Summits sum up 50 years of change

? This September the leaders of the 19 most influential nations and a representative of the European Union will gather on the banks of the Allegheny River to discuss global issues. Fifty Septembers earlier, another powerful leader traveled to Pittsburgh for conversations and speeches. The world was very different then.

This is a tale of two summits, one amid a Cold War, the other in an era of hot wars in Iraq and Afghanistan. This is a tale of two different worlds, one riven by ideological conflict, the other burdened by economic crisis.

In the contrast between these two visits — one conducted in a bipolar world, the other in a multipolar world — is the history of the world in the last half-century.

For when Nikita S. Khrushchev traveled to Pittsburgh 50 years ago to the day when delegates of the G-20 summit begin to gather here, the globe was divided between capitalist and communist. The greatest economic empire in the world was based in the steel mills of Pittsburgh, the motorcar plants of Detroit and the aviation industry of California, with new rivals springing up in hastily developed but grim industrial colonies planted on the Eurasian steppes and developed as part of the Third Five-Year Plan in the Soviet Union, a nation that no longer exists.

In Khrushchev’s time the engine of finance operated mostly on Wall Street, and maybe in the City of London, and nobody cared what the finance minister of Brazil had to say about anything. The notion that Indonesia, independent for only a decade, would be invited to a critical world summit, was beyond laughable. And Turkey, Mexico and South Africa? You must be joking.

Khrushchev and Dwight D. Eisenhower, the American president, might have agreed that China should be invited, but they wouldn’t have agreed which China — the one based in Peking, as it was called then, or Taipei.

Khrushchev’s visit to Pittsburgh on Sept. 24, 1959, came two years before Barack Obama was born. It occurred in a world before manned space travel, when the Princess phone was the ultimate in communication, when the term microwave was something you encountered in a college physics textbook instead of on your kitchen counter.

The centerpiece of the Khrushchev visit was a luncheon speech at the University of Pittsburgh, where he predicted the Soviet Union would overtake the United States and where he asserted that the Soviets’ one party was better than America’s two.

“Come to our country and see how those slaves of Communism live,” he told the 450 people at the Pitt luncheon. “I have come here to see how the slaves of capitalism are living — and I think their living is not a bad one at all.”

Khrushchev’s message in 1959 Pittsburgh was one of conciliation and peace, speaking of “sincere competition in which there will be no bloodshed.” But his remarks, many of them off the cuff, were delivered during what John F. Kennedy two years later would call a “hard and bitter peace,” a peace that later nearly was shattered in Cuba and Berlin and that would spill into bloodshed in Vietnam and Laos.

Fifty years ago Khrushchev told his Pittsburgh audience to “step up your drive — or you will really find yourselves lagging behind us.” Within two years, the Soviets would beat the United States into space, with Yuri Gagarin orbiting the Earth before Alan B. Shepard Jr.’s suborbital flight.

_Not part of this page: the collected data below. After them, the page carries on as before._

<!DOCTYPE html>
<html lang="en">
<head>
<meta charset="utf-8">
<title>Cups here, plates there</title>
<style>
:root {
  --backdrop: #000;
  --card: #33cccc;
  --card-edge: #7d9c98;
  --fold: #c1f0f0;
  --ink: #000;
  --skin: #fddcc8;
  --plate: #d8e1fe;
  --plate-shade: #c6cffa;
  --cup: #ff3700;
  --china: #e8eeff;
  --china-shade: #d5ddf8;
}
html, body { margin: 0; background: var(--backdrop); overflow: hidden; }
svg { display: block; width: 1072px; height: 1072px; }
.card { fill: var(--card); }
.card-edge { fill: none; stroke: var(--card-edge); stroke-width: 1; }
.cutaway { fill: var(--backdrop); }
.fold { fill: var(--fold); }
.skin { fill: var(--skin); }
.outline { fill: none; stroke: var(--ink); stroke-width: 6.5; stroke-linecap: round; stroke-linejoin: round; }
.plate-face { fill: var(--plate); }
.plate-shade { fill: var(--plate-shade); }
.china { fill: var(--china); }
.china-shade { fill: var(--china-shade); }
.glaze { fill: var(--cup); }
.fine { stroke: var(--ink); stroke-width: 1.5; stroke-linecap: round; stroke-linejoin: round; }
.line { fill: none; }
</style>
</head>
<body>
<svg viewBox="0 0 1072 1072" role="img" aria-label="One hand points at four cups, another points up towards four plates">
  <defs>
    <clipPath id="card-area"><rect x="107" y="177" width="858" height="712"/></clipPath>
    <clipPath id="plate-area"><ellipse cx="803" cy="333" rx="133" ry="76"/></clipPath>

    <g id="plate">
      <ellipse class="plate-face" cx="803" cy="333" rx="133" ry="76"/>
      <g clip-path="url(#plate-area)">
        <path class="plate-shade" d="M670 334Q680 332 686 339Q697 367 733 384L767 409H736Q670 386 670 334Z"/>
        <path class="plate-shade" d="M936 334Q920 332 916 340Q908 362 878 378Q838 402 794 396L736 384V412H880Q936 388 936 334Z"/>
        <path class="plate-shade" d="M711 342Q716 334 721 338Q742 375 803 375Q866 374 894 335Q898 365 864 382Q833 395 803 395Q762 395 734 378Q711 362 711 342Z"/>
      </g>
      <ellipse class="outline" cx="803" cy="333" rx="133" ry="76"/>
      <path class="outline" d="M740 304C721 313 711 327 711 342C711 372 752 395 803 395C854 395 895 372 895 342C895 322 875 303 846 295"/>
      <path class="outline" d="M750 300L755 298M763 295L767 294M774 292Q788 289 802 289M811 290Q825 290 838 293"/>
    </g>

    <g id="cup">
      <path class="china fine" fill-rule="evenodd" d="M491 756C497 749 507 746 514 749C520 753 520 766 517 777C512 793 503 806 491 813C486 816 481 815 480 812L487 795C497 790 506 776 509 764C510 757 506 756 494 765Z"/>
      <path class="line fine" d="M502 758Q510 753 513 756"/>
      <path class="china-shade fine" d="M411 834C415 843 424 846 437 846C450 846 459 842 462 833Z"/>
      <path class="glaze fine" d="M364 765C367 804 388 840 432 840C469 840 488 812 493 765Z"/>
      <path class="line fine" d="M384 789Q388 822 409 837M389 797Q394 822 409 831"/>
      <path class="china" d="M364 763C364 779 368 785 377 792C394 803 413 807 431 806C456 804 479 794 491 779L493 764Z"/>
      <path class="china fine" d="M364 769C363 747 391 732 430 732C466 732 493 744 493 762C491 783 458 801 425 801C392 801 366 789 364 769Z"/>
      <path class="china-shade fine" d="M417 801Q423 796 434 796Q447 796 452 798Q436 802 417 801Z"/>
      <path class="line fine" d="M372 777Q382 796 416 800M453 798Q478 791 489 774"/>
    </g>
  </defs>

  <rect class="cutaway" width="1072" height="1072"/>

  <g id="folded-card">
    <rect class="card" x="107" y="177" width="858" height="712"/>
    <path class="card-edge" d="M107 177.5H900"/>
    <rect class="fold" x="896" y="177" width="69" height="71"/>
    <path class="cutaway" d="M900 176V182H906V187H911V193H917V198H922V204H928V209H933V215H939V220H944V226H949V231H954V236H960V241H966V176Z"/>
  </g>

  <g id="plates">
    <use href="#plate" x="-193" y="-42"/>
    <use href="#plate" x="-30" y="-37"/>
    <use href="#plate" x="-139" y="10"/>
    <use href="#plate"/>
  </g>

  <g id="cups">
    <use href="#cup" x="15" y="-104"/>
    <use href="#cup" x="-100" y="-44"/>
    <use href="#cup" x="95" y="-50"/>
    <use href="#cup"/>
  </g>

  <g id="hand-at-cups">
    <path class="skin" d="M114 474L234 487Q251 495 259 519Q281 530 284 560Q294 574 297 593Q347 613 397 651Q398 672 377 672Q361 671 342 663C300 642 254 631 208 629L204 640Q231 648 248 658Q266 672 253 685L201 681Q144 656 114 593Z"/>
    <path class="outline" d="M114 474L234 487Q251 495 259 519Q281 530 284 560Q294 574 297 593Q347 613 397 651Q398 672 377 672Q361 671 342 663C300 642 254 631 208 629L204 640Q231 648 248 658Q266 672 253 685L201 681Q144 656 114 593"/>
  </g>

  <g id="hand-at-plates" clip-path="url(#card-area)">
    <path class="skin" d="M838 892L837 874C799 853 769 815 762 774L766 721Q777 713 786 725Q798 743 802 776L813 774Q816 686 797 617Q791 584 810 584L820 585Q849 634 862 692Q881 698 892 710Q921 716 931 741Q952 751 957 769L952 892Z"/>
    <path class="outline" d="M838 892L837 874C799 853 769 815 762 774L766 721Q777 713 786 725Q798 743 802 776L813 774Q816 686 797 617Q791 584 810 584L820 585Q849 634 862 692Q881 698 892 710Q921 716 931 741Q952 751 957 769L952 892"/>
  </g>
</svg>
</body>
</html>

But the United States beat the Soviets to the moon — the Soviets never got there — and the American arms buildup of the Reagan years may have contributed to the collapse of the Communist block only 30 years after the visit of Khrushchev, whose name was all but obliterated from Soviet hagiography.

Here in Pittsburgh, Khrushchev listened as Gov. David L. Lawrence described the American political landscape, saying, “To those who do not know us well, we may seem at times a divided people.” Pennsylvania Gov. Edward G. Rendell, who backed Hillary Rodham Clinton over Obama in the 2008 Pennsylvania primary, might give much the same speech today. But he would be giving it in an entirely different context.

Over the past 50 years, the United States has transformed the civil rights movement, in its relative infancy in 1959, from a threat to domestic serenity into an iconic symbol of American democracy. The nation has a black president and has had two black secretaries of state and three female secretaries of state — indeed, there hasn’t been a white male leading the State Department for more than a dozen years. Though the promise of Lenin (a classless society) never was achieved, the promise of Jefferson (a land where all were created equal) may be within reach.

We are accustomed to thinking how perilous is the world in which we live, but it is almost certainly true that the world of Khrushchev’s visit to Pittsburgh was far more dangerous than the one we inhabit now. During his 17 hours here, the Soviet leader warned that the Cold War “could turn into a warm war, or even a hot one — or even a nuclear one that could not only burn, but also incinerate.”

Khrushchev was wrong about many things, but his evaluation of the threat of 1959 was dead right. In the years since then, we have gained a fragile peace but lost our perspective.